(Source data)
+++++

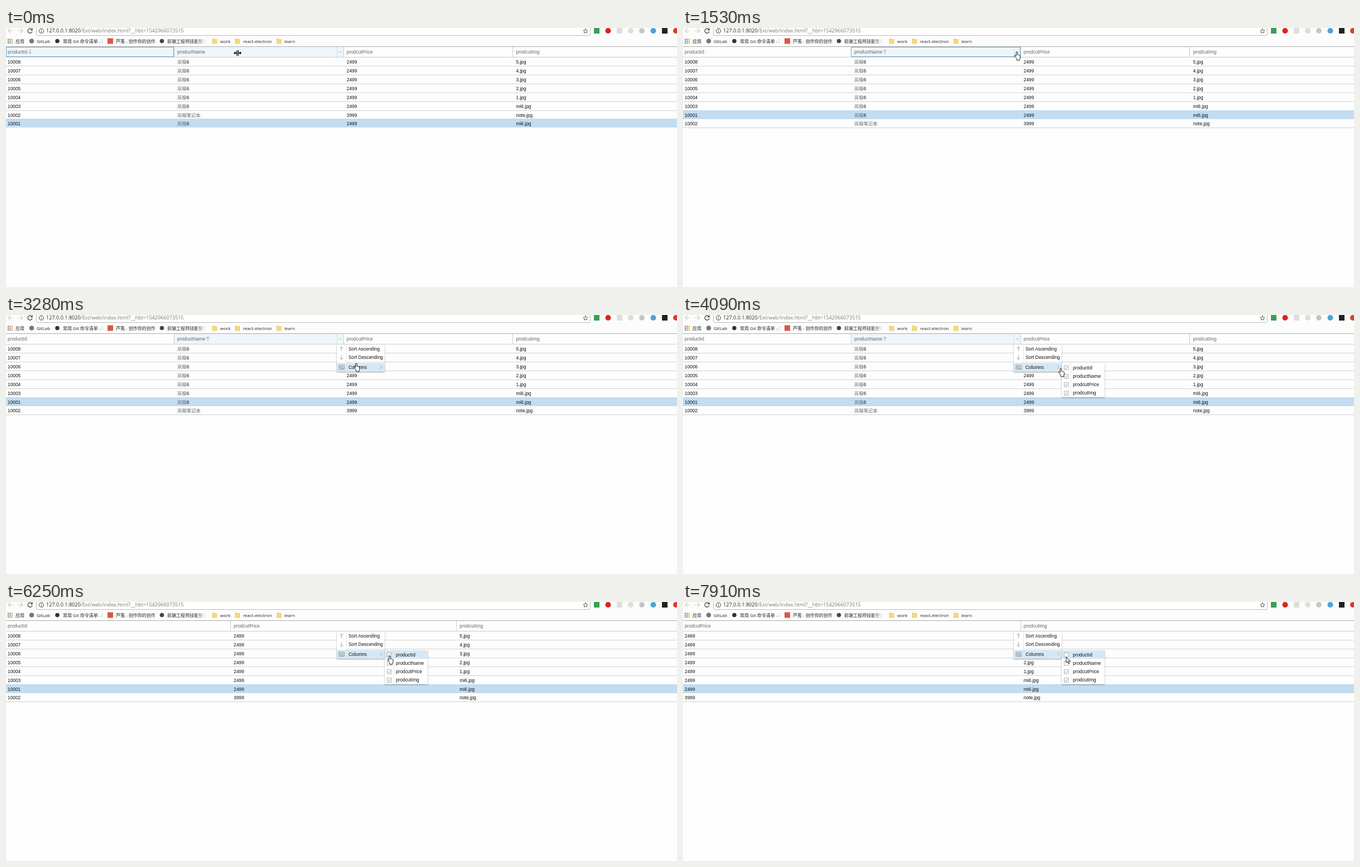
Recreate the animation shown at these times as an HTML page. Size 1203x466 px, loop 8000 ms.

```html
<!DOCTYPE html>
<html lang="zh">
<head>
<meta charset="utf-8">
<title>Grid columns</title>
<style>
html, body { margin: 0; width: 100%; height: 100%; overflow: hidden; background: #fdfdfd; }
svg { display: block; width: 1203px; height: 466px; }
text { font: 8.35px "Liberation Sans", "Noto Sans CJK SC", "Noto Sans CJK", sans-serif; fill: #111; white-space: pre; }
.bar text { font: 8px "Open Sans", "Noto Sans CJK SC", "Noto Sans CJK", sans-serif; fill: #222; }
.bar .url { font-size: 9.1px; }
.url .path { fill: #777; }
.head { fill: #666; }
.cjk { fill: #666; font-weight: 300; }
.icon { fill: none; stroke: #999; stroke-width: .9; }
.cursor { stroke: #000; stroke-width: .9; stroke-linejoin: round; fill: #fff; }
</style>
</head>
<body>
<svg viewBox="0 0 1203 466">
  <defs>
    <linearGradient id="fade"><stop stop-color="#fcfcfc" stop-opacity="0"/><stop offset="1" stop-color="#fcfcfc"/></linearGradient>
    <filter id="shadow" x="-10%" y="-10%" width="120%" height="130%"><feDropShadow dx="0" dy="1" stdDeviation="1.3" flood-color="#666" flood-opacity=".65"/></filter>
  </defs>
  <rect width="1203" height="466" fill="#fdfdfd"/>
  <g class="bar">
    <rect width="1203" height="33" fill="#fcfcfc"/>
    <path d="M54.5 0V11Q54.5 13.5 57 13.5H1045Q1047.5 13.5 1047.5 11V0" fill="#fff" stroke="#bbb"/>
    <g fill="none" stroke="#ccc" stroke-width="1.1">
      <path d="M13 5H4M8 1 4 5 8 9M21 5H30M26 1 30 5 26 9"/>
      <path d="M46.5 3A4 4 0 1 0 47 6.2M47.2.5V3.7H44" stroke="#444" stroke-width="1.3"/>
      <g stroke="#555"><circle cx="63.5" cy="5.2" r="4"/><path d="M63.5 4.6V7.8M63.5 2.5V3.6"/></g>
      <path d="M1039 1 1040.2 4 1043.2 4.2 1040.9 6.2 1041.6 9.2 1039 7.6 1036.4 9.2 1037.1 6.2 1034.8 4.2 1037.8 4Z" stroke="#555" stroke-width=".9"/>
    </g>
    <text class="url" x="72" y="8.4">127.0.0.1:8020<tspan class="path">/Ext/web/index.html?__hbt=1542966073515</tspan></text>
    <g id="marks"></g>
    <text x="17" y="26.8">应用</text>
    <text x="55" y="26.8">GitLab</text>
    <text x="102" y="26.8">常用 Git 命令清单 -</text>
    <path d="M172.5 20V28" stroke="#ccc"/>
    <text x="197" y="26.8">芦笺 - 创作你的创作</text>
    <text x="289" y="26.8">前端工程师技能整理</text>
    <rect x="340" y="16" width="18" height="14" fill="url(#fade)"/>
    <rect x="358" y="16" width="6" height="14" fill="#fcfcfc"/>
    <text x="384" y="26.8">work</text>
    <text x="425" y="26.8">react-electron</text>
    <text x="499" y="26.8">learn</text>
  </g>
  <g id="view"></g>
</svg>
<script>
const LOOP = 8000, HEAD_Y = 33, ROW_Y = 52.5, ROW_H = 15.9;
const FIELDS = ['productId', 'productName', 'prodcutPrice', 'prodcutImg'];
const PHONE = '岚榆6', LAPTOP = '岚榆笔记本';
const ROWS = ['5.jpg', '4.jpg', '3.jpg', '2.jpg', '1.jpg', 'mi6.jpg', 'note.jpg', 'mi6.jpg']
  .map((img, i) => i === 6 ? ['10002', LAPTOP, '3999', img] : [String(10008 - i), PHONE, '2499', img]);

const rect = (x, y, w, h, fill, more = '') => `<rect x="${x}" y="${y}" width="${w}" height="${h}" fill="${fill}" ${more}/>`;
const text = (x, y, s, cls = '') => `<text x="${x}" y="${y}" class="${cls}">${s}</text>`;
const icon = (x, y, d) => `<path class="icon" transform="translate(${x} ${y})" d="${d}"/>`;
const dot = (x, y, r, fill) => `<circle cx="${x}" cy="${y}" r="${r}" fill="${fill}"/>`;

const UP = 'M0 9V1M-3 4 0 1 3 4', DOWN = 'M0 0V8M-3 5 0 8 3 5';
const CURSORS = {
  hand: '<path d="M-1 11-4 7.5Q-4.6 6.2-3.5 6-2.6 6-1.2 7.5V1Q-1.2 0 0 0 1.2 0 1.2 1V5Q2.4 4.6 3 5.6 4.2 5.2 4.6 6.3 6 6 6 7.5V10.5Q5.9 12 5 13.3V15H0V13.3Z"/>',
  arrow: '<path d="M0 0V10.5L2.4 8.2 4 12 5.8 11.2 4.2 7.6H7.4Z"/>',
  resize: '<path d="M-1.2-5V5M1.2-5V5M-6 0H-1.2M1.2 0H6M-4-2-6 0-4 2M4-2 6 0 4 2" fill="none" stroke-width="1.3"/>'
};

// [time, cursor, x, y, changes that persist]
const STEPS = [
  [0, 'resize', 415.3, 45, { cols: [0, 1, 2, 3], sort: 0, focus: 0, hover: [1], item: -1, menu: 0, sub: 0, subItem: -1, off: [] }],
  [130, 'hand', 424, 42],
  [270, 'hand', 430, 42, { focus: 1 }],
  [410, 'hand', 432, 42, { sort: 1 }],
  [550, 'hand', 440, 42],
  [690, 'hand', 468, 43],
  [830, 'hand', 510, 43],
  [970, 'hand', 552, 43],
  [1110, 'hand', 581, 42],
  [1260, 'hand', 588, 39],
  [1395, 'hand', 595, 40],
  [1530, 'hand', 598.5, 43],
  [1810, 'hand', 598.5, 43, { menu: 1 }],
  [2090, 'hand', 600, 45],
  [2250, 'hand', 602, 47],
  [2410, 'resize', 604, 49],
  [2570, 'resize', 606, 52, { hover: [1, 2] }],
  [2730, 'resize', 607.5, 53.7],
  [2880, 'hand', 613, 62, { hover: [1], focus: -1, item: 0 }],
  [3040, 'hand', 621, 79, { item: 1 }],
  [3160, 'hand', 628, 87, { item: 2 }],
  [3290, 'hand', 635, 90],
  [3420, 'hand', 642, 92, { sub: 1 }],
  [3560, 'hand', 650, 93],
  [3690, 'hand', 658, 94],
  [3820, 'hand', 666, 95],
  [3960, 'hand', 672, 96],
  [4090, 'hand', 677.5, 96],
  [4250, 'hand', 682, 98, { subItem: 0 }],
  [4400, 'hand', 685, 101],
  [4550, 'hand', 687, 105, { subItem: 1 }],
  [4700, 'hand', 688, 106],
  [4840, 'arrow', 688, 106],
  [4960, 'arrow', 688, 106, { cols: [0, 2, 3], hover: [] }],
  [5240, 'arrow', 688, 106, { off: [1] }],
  [5950, 'hand', 688, 106],
  [6100, 'hand', 688, 101, { subItem: 0 }],
  [6250, 'hand', 688, 97],
  [6640, 'hand', 688, 97, { cols: [2, 3] }],
  [6780, 'arrow', 687, 99, { off: [0, 1] }],
  [7070, 'arrow', 687, 107, { subItem: 1 }],
  [7370, 'hand', 687, 106],
  [7505, 'hand', 687, 103, { subItem: 0 }],
  [7640, 'hand', 687, 99],
  [7910, 'arrow', 687, 99]
];
let carried = {};
const STATES = STEPS.map(([time, cursor, x, y, change]) => {
  carried = { ...carried, ...change };
  return { ...carried, time, cursor, x, y };
});

function cell(x, y, value) {
  if (value !== PHONE && value !== LAPTOP) return text(x, y, value);
  return text(x, y, value.replace('6', '<tspan fill="#111" font-weight="400">6</tspan>'), 'cjk');
}

function grid({ cols, sort, focus, hover }) {
  const width = 1215 / cols.length;
  const left = k => Math.max(0, Math.round(k * width - 3));
  const textX = k => k ? k * width + 3.3 : 3;
  const rows = sort === 0 ? ROWS : [...ROWS.slice(0, 6), ROWS[7], ROWS[6]];
  let out = rect(0, HEAD_Y, 1203, 1, '#aaa');
  cols.forEach((field, k) => {
    const x = left(k), end = Math.min(1203, left(k + 1)), on = hover.includes(field);
    if (on || focus === field) out += rect(x, 34, end - x, 18, '#eef6fb');
    if (k) out += rect(x, 34, 1, 18, '#ccc');
    if (on) out += rect(end - 12, 34, 1, 18, '#cbdde8') + icon(end - 5.5, 42, 'M-2 0 0 2 2 0');
    if (focus === field) out += rect(x + .5, 34.5, end - x - 1, 17, 'none', 'stroke="#78a9c9"');
    out += text(textX(k), 45.8, FIELDS[field], 'head');
    if (sort === field) out += icon(field ? 362 : 43, 38, field ? UP : DOWN);
  });
  out += rect(0, 52, 1203, 1, '#ccc');
  rows.forEach((row, i) => {
    const y = Math.round(ROW_Y + i * ROW_H - .4);
    const base = ROW_Y + i * ROW_H + 11.6;
    out += row[0] === '10001' ? rect(0, y, 1203, 16, '#c2dcf1') : rect(0, y + 16, 1203, 1, '#d2d2d2');
    cols.forEach((field, k) => out += cell(textX(k), base, row[field]));
  });
  return out;
}

function panel(x, y, w, h, dividerX) {
  return rect(x, y, w, h, '#fff', 'filter="url(#shadow)"') + rect(dividerX, y, 1, h, '#e6e6e6');
}

function menu({ item }) {
  let out = panel(593, 53, 86, 49, 610) + rect(611, 84, 68, 1, '#e0e0e0');
  if (item >= 0) out += rect(593, [53, 68, 86][item], 86, [15, 16, 16][item], '#d6e8f5');
  return out + icon(601.5, 56, UP) + icon(601.5, 72, DOWN)
    + icon(597, 90, 'M0 0H9.5V8H0ZM0 2.5H9.5M0 5H5M3 2.5V8M6.3 2.5V8M5 6.5H9.5')
    + icon(671, 91, 'M0 0 3 3 0 6')
    + ['Sort Ascending', 'Sort Descending', 'Columns'].map((s, i) => text(614, [63.5, 78.8, 96.9][i], s)).join('');
}

function submenu({ subItem, off }) {
  let out = panel(679, 87, 77, 61, 695);
  if (subItem >= 0) out += rect(679, 87 + subItem * 15.25, 77, 15.25, '#d6e8f5');
  FIELDS.forEach((name, i) => {
    const y = 91 + i * 15.2;
    out += rect(683.5, y + .2, 7.5, 7.5, '#fff', 'stroke="#aaa" stroke-width=".9"');
    if (!off.includes(i)) out += icon(683.5, y, 'M1.5 4 3.2 6 6.5 2');
    out += text(699, 97.7 + i * 15.25, name);
  });
  return out;
}

const view = document.getElementById('view');
function render(s) {
  view.innerHTML = grid(s) + (s.menu ? menu(s) : '') + (s.sub ? submenu(s) : '')
    + `<g class="cursor" transform="translate(${s.x} ${s.y})">${CURSORS[s.cursor]}</g>`;
}

function drawMarks() {
  const apps = ['#e34b3d', '#e34b3d', '#e9a22b', '#3c9d58', '#4080e8', '#e9a22b', '#3c9d58', '#4080e8', '#e9a22b'];
  let out = apps.map((c, i) => rect(3 + i % 3 * 3.4, 19.5 + Math.floor(i / 3) * 3.2, 2.1, 2.1, c)).join('');
  out += dot(46, 23.5, 4.3, '#777') + dot(92, 23.5, 3.8, '#333') + rect(182, 18.5, 10, 10, '#d65a45') + dot(279.5, 23.5, 3.8, '#444');
  for (const x of [370, 411, 485.5])
    out += `<path d="M${x} 19.5H${x + 3.5}L${x + 4.5} 20.5H${x + 8}V28H${x}Z" fill="#f6d979" stroke="#e3bd55" stroke-width=".6"/>`;
  out += rect(1054, 0, 10, 10, '#3c9d58') + dot(1079.5, 5, 5, '#d8261f') + rect(1095, 0, 10, 10, '#ddd')
    + dot(1120, 5, 5, '#ddd') + dot(1140, 5, 4.8, '#c4c4c4') + dot(1160.5, 5, 5, '#4ba3d6')
    + rect(1176, 0, 10, 10, '#222') + dot(1201, 5, 5, '#dd3b2c');
  document.getElementById('marks').innerHTML = out;
}

let shown;
function tick() {
  const t = performance.now() % LOOP;
  const state = STATES.findLast(s => s.time <= t);
  if (state !== shown) render(shown = state);
  requestAnimationFrame(tick);
}
drawMarks();
tick();
</script>
</body>
</html>
```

+++++

# TASK GOAL
From the data, pick out every line that includes "class".

# WRITTEN ANSWER
  <g class="bar">
    <text class="url" x="72" y="8.4">127.0.0.1:8020<tspan class="path">/Ext/web/index.html?__hbt=1542966073515</tspan></text>
const text = (x, y, s, cls = '') => `<text x="${x}" y="${y}" class="${cls}">${s}</text>`;
const icon = (x, y, d) => `<path class="icon" transform="translate(${x} ${y})" d="${d}"/>`;
    + `<g class="cursor" transform="translate(${s.x} ${s.y})">${CURSORS[s.cursor]}</g>`;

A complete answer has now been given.